HISTORY VIRTUAL CLASSROOM
Good historians have to be able to weigh up and provide an opinion on different arguments, to read critically and carefully and be attentive to detail, and to express their views clearly, usually in written form. The aim of this Virtual Classroom is to help you develop those skills.
The best way to learn to evaluate these is through reading. We don’t recommend any particular history books to read, because we feel that you should follow your own interests and read what you enjoy most. How can you read well? To do this there are three key things to remember: 1) be sure to make a précis (or short summary) of what you consider to be the main argument or arguments of the book/article you are reading; 2) Note down the main evidence that the historian has used in order to build the argument; 3) Evaluate what you’ve read: does it make sense? Is it logical or self-contradictory? Does the evidence support the claims the author is making? Are there other historians who argue something different? If so, which argument makes more sense? What do you think? All this will help develop your analytical and communication skills as you write down summaries and your opinions.

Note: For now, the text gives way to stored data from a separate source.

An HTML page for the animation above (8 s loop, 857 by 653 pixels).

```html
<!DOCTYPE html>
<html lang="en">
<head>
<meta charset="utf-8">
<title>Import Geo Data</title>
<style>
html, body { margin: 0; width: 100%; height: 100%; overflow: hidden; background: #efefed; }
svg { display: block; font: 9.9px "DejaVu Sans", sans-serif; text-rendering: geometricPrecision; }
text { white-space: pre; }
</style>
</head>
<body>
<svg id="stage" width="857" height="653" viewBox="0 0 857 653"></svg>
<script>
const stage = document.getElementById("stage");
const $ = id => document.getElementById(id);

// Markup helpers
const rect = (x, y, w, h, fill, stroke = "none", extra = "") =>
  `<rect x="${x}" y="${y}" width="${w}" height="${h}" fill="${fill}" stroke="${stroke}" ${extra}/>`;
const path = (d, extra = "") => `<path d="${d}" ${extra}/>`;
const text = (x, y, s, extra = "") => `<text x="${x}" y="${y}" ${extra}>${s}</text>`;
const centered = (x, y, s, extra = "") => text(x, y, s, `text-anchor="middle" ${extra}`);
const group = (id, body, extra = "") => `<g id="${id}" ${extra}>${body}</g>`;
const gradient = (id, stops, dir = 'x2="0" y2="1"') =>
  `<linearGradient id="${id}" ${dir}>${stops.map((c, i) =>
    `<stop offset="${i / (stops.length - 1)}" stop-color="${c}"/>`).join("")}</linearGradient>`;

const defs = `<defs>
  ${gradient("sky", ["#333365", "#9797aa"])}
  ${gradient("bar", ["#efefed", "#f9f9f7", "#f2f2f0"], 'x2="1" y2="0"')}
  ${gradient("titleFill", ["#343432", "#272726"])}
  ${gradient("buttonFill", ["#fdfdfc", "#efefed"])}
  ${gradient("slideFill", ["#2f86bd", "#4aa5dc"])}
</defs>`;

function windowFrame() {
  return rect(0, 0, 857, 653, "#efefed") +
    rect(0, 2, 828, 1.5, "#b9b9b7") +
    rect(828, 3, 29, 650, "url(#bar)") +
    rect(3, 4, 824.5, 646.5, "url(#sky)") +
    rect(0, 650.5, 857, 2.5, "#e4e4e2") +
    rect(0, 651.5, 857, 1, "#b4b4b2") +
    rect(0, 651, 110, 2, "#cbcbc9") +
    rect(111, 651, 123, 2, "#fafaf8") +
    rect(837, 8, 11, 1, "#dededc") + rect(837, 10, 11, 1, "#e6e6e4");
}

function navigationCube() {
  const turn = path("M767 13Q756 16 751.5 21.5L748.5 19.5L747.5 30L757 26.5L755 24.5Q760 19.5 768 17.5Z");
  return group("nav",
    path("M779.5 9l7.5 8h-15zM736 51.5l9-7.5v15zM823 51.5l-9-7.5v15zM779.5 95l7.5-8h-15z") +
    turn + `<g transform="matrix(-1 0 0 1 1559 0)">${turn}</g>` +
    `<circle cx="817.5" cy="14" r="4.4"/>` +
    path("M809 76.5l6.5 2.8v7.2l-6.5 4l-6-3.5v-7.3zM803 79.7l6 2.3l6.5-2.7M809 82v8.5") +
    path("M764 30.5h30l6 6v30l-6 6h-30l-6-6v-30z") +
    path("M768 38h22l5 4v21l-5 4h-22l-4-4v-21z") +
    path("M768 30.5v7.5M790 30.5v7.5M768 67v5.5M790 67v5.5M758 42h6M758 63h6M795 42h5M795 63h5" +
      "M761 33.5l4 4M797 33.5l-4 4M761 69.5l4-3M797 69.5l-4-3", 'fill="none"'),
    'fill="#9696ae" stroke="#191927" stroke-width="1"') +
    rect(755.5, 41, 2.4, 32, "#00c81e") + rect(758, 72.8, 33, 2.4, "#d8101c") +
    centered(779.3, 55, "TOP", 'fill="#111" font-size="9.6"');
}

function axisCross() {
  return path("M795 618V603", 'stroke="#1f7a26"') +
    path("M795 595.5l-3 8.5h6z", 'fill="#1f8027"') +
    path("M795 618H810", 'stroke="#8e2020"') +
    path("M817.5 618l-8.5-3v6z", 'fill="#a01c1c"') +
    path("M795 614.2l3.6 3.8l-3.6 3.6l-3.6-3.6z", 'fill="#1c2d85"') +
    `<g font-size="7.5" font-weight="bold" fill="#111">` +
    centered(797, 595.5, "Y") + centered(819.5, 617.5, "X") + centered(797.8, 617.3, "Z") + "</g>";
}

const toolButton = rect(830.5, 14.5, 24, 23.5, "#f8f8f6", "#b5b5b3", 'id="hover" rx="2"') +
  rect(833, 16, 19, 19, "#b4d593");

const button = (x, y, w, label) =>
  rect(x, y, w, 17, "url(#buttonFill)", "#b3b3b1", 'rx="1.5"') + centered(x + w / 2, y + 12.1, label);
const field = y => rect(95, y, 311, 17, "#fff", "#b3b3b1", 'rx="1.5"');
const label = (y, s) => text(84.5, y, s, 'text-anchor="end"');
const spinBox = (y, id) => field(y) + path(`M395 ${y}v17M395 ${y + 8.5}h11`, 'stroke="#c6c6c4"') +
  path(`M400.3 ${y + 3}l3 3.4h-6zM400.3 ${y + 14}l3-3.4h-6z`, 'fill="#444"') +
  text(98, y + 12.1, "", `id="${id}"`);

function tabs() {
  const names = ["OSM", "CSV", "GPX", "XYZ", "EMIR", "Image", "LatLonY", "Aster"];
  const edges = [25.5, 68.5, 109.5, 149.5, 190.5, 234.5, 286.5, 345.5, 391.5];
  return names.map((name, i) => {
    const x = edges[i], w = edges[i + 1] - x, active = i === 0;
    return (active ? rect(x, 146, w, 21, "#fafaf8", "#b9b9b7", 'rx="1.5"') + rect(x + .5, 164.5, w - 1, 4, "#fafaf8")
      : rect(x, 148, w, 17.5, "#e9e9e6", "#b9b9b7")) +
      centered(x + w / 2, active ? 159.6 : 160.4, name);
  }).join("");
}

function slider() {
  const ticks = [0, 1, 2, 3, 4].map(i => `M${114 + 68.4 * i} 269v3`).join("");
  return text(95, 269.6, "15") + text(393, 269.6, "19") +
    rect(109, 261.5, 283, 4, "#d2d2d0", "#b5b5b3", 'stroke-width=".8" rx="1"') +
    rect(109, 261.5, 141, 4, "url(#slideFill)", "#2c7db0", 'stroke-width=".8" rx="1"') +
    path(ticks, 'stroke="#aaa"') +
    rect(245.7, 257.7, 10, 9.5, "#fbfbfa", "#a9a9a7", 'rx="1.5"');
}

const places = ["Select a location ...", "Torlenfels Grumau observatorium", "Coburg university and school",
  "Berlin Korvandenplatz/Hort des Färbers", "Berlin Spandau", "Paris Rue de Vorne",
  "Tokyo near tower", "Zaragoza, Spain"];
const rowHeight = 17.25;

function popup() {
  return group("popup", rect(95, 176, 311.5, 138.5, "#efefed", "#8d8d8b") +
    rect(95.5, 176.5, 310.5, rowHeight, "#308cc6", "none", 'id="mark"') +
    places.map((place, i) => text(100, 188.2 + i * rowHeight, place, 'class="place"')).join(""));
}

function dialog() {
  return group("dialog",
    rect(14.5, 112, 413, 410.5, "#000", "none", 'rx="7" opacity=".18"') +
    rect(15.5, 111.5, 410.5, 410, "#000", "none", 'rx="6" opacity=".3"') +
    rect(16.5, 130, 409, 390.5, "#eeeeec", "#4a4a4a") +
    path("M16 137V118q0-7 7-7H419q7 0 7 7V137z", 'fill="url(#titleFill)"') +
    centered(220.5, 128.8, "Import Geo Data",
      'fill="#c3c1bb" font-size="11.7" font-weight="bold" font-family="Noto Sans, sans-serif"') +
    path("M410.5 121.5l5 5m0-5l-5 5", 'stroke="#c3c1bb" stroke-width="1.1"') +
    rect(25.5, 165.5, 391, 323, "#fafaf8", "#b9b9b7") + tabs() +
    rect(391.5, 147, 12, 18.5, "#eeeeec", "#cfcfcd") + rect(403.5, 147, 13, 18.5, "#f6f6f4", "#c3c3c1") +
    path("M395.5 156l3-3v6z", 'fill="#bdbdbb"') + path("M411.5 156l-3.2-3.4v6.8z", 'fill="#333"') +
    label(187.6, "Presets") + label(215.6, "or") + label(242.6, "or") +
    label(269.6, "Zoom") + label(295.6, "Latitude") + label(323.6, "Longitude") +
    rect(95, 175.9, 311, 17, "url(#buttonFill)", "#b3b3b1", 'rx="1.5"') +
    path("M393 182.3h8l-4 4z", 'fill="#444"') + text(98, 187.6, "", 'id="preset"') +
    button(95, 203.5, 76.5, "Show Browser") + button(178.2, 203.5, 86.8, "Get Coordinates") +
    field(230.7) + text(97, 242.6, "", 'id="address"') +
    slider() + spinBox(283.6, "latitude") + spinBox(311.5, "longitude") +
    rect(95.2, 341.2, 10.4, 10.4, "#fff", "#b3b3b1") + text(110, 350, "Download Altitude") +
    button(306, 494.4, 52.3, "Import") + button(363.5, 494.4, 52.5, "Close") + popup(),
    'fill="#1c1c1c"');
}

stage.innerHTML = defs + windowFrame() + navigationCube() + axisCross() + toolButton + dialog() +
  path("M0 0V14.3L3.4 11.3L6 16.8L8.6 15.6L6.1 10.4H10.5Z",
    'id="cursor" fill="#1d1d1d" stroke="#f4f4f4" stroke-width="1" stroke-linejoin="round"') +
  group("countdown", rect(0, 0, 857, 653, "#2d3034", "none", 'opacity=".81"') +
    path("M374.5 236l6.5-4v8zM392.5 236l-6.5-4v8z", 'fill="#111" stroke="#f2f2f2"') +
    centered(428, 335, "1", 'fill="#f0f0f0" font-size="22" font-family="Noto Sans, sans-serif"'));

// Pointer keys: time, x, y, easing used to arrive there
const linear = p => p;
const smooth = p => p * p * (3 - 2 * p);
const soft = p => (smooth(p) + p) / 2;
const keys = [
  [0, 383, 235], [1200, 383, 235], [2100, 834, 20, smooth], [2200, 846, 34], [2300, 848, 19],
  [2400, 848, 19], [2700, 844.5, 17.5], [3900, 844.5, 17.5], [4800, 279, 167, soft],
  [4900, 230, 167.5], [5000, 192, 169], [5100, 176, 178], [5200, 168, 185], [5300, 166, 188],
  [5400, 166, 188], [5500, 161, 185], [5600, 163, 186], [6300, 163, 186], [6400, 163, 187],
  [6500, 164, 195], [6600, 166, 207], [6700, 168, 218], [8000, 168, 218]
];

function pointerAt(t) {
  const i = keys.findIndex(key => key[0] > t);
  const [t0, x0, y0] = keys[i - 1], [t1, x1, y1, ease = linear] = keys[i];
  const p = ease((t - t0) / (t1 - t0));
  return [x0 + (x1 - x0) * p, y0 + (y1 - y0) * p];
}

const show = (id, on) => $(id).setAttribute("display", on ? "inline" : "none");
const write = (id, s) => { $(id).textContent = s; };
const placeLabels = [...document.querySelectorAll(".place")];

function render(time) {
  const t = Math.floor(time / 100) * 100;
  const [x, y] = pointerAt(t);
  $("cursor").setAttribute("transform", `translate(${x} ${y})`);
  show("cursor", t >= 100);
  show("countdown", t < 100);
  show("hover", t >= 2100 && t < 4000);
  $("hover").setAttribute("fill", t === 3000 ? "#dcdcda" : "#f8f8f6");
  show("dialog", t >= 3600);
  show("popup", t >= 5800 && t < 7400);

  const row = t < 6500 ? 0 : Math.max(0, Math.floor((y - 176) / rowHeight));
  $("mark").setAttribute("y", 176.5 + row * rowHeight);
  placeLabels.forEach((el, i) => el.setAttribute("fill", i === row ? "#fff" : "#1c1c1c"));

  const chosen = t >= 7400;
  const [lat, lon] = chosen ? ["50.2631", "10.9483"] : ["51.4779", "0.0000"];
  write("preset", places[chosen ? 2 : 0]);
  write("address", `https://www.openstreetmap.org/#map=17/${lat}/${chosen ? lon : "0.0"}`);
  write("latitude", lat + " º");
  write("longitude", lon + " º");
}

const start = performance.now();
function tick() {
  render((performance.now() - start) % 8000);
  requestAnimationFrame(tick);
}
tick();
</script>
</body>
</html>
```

In doing all this, always think carefully about how you express yourself. Is the word you’ve chosen the best word to describe what you’re discussing or is there an even better word? You might get hold of a thesaurus (beyond the one to be found in most word processing programmes, which tends to be quite limited in its scope). You can use this to look up a word and find alternative words, which sometimes would describe more exactly what you want to say. It’s important to be precise: using one word instead of another can alter your meaning significantly, so always think hard about the way you express yourself. You should also think about things like sentence length – you might write a short, punchy sentence to send a point home quickly and effectively; a longer sentence might enable you to express a more complex argument. Use of words like ‘however’ and ‘but’ indicates turning points in your argument: I’ve said this, but I want to qualify it, or make a counter argument. So you should use these words carefully. Always think of the impact on your reader of what you’re saying, and don’t bury your meaning. If it’s not clearly written, don’t expect your reader to understand what you’re saying! Writing good history is in some ways as much of an art as writing a novel!

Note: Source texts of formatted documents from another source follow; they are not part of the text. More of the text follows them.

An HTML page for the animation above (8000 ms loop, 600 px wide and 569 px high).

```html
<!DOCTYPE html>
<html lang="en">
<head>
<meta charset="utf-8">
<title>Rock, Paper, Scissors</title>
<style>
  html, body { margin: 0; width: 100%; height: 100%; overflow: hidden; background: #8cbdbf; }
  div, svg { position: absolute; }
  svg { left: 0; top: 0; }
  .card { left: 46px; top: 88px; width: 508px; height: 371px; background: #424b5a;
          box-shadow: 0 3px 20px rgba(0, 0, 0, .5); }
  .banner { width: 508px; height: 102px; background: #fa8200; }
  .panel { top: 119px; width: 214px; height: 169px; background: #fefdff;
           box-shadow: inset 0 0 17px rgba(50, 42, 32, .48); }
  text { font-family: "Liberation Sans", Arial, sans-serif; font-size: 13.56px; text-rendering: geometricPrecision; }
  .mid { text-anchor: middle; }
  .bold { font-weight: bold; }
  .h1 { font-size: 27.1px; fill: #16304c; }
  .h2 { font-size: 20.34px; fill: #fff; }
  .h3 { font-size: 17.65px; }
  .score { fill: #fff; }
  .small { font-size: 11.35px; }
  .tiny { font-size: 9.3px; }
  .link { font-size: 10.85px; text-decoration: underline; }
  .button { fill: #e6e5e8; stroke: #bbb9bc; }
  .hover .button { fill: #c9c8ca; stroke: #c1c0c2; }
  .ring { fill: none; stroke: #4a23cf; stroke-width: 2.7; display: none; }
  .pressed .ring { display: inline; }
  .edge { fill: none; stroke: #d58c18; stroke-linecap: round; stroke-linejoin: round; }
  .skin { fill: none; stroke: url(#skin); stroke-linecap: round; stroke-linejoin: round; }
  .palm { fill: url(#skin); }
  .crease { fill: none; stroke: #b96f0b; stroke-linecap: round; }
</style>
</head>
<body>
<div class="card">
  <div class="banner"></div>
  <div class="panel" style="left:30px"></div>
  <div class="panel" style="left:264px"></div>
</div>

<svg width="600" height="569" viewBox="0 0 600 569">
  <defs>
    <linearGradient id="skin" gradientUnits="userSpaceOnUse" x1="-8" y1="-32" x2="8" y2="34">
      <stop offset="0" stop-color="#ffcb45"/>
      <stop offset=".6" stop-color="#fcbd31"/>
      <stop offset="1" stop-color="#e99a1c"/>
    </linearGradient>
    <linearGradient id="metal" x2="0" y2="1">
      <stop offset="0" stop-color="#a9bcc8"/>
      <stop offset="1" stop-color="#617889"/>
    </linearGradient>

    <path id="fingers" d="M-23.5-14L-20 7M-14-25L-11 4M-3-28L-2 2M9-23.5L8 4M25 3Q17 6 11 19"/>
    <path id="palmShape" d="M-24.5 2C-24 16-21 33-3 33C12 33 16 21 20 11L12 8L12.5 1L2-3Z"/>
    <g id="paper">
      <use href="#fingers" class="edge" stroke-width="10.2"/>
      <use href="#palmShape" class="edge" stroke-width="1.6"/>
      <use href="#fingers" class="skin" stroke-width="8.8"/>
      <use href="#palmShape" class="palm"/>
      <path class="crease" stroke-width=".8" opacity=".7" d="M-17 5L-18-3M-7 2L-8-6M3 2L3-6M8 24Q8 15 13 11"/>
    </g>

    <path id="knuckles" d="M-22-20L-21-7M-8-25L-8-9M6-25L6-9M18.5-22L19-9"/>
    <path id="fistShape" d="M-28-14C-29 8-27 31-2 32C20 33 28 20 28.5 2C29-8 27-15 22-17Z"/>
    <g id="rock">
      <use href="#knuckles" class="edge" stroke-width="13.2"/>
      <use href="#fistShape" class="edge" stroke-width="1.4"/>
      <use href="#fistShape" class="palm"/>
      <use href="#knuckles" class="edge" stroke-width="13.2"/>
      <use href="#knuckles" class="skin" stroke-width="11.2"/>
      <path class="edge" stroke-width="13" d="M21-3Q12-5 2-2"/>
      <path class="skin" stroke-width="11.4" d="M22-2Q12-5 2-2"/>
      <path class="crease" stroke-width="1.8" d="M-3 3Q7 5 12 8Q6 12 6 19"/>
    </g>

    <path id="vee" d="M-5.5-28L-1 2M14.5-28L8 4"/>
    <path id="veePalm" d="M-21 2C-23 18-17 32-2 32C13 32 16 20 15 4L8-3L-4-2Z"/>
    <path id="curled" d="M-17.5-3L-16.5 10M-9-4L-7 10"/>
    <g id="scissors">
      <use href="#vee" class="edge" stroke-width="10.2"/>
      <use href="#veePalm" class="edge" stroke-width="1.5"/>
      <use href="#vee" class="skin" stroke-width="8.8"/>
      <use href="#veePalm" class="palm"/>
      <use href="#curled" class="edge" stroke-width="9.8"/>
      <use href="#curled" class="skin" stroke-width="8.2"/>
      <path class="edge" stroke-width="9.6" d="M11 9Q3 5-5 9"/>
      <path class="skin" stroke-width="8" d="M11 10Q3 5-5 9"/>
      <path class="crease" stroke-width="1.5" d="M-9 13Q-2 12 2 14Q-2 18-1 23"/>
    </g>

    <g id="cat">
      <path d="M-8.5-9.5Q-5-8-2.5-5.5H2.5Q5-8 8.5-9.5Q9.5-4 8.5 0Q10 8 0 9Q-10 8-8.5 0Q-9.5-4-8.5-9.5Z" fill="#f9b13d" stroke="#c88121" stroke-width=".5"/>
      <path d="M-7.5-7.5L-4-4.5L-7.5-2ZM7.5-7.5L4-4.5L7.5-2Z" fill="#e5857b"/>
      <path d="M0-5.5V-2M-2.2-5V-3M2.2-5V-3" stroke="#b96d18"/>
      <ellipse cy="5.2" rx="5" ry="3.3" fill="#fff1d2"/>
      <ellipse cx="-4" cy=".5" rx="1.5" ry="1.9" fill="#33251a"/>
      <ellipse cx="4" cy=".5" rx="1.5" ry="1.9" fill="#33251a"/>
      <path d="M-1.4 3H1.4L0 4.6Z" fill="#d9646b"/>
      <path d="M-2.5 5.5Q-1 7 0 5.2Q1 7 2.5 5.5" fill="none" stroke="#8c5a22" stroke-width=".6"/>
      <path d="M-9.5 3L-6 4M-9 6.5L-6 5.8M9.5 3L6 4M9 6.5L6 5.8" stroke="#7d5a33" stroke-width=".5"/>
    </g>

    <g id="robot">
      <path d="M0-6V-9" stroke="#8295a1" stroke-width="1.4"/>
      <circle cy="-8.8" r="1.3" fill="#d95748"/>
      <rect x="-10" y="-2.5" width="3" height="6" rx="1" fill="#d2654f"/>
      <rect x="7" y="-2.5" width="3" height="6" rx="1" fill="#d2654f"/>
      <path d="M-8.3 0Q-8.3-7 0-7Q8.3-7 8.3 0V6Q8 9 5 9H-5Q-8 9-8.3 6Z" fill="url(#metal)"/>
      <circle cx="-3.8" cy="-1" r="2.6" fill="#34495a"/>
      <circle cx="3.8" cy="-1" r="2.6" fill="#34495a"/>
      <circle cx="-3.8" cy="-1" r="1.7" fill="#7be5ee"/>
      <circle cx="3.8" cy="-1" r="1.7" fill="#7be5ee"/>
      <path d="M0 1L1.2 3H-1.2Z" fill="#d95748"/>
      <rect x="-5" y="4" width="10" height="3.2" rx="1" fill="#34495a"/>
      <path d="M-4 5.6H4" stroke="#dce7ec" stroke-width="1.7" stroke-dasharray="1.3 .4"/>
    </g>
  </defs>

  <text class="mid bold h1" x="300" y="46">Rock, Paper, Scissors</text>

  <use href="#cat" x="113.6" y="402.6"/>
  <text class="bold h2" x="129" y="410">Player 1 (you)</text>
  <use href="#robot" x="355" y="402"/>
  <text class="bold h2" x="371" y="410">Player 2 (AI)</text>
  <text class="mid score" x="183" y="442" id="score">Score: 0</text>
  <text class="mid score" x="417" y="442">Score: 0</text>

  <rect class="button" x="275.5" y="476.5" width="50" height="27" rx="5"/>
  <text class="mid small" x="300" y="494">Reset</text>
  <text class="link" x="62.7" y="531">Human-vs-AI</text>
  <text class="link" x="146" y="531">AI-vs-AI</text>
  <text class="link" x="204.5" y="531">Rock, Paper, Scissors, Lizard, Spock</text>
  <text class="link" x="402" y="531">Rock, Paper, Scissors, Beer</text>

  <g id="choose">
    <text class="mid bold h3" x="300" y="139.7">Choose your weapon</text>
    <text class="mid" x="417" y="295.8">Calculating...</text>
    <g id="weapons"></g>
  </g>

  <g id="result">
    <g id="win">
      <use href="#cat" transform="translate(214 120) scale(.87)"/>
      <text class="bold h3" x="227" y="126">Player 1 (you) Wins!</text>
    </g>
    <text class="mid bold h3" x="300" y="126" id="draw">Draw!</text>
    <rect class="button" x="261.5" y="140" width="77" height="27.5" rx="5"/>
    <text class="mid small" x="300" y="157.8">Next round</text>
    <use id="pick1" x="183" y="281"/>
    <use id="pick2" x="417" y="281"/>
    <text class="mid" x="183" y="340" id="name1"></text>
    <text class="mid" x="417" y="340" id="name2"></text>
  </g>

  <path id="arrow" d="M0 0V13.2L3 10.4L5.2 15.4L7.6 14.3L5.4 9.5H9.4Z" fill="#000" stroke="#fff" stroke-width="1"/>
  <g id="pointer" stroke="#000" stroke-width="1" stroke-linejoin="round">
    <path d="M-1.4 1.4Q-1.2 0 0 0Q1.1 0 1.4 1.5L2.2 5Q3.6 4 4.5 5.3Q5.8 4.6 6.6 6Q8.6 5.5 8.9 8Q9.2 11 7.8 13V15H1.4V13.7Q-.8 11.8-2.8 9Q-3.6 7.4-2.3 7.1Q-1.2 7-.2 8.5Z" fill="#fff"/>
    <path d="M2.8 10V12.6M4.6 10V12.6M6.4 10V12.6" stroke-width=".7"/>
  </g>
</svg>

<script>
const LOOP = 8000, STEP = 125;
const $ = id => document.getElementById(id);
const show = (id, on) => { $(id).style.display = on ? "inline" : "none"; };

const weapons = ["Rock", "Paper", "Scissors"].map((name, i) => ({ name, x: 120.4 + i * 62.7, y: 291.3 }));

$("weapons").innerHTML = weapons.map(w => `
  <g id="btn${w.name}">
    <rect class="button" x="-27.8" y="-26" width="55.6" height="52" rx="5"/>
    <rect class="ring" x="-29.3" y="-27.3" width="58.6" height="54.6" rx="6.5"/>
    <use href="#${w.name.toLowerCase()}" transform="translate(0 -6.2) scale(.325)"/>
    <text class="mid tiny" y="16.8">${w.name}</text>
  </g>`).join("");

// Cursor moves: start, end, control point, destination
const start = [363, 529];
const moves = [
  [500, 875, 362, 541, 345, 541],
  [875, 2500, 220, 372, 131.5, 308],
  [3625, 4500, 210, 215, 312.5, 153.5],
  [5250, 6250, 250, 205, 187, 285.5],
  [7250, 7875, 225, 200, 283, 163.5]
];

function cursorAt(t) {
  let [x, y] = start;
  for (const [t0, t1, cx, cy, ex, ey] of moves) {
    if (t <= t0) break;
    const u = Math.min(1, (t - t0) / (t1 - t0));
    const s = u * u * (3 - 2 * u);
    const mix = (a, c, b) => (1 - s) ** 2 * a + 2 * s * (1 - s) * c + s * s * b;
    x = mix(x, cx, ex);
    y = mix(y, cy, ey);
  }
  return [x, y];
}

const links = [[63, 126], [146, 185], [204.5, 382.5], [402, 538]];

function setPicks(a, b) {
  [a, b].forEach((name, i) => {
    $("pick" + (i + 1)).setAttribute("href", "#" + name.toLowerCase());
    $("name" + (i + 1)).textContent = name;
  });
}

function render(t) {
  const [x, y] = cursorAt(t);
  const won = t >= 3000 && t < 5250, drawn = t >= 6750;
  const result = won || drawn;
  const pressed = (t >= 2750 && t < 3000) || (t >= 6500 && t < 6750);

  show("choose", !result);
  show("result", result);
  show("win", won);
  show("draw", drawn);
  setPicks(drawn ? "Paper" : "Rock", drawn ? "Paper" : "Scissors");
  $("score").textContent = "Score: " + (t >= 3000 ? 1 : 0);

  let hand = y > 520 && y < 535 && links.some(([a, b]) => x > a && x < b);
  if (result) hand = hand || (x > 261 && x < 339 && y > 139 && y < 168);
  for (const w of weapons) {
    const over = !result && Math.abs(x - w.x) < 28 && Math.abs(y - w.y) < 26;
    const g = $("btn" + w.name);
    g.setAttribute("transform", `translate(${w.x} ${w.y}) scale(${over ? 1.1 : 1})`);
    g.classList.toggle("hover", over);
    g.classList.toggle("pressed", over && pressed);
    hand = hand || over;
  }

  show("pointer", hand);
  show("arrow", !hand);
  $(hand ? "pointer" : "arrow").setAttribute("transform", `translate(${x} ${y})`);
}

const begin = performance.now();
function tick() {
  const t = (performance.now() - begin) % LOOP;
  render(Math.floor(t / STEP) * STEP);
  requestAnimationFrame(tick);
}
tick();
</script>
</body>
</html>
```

Close reading skills…
Above, we also pointed out the importance of good close reading skills and attention to detail – noticing the use of one word instead of another, and perhaps the tense of verbs, for example, all of which can affect meaning and interpretation. On the next page, we have a document exercise which you can use to develop these skills. It is of the type that we quite commonly use in our admissions interviews, giving candidates some time before the interview to read and make notes on a short series of documents.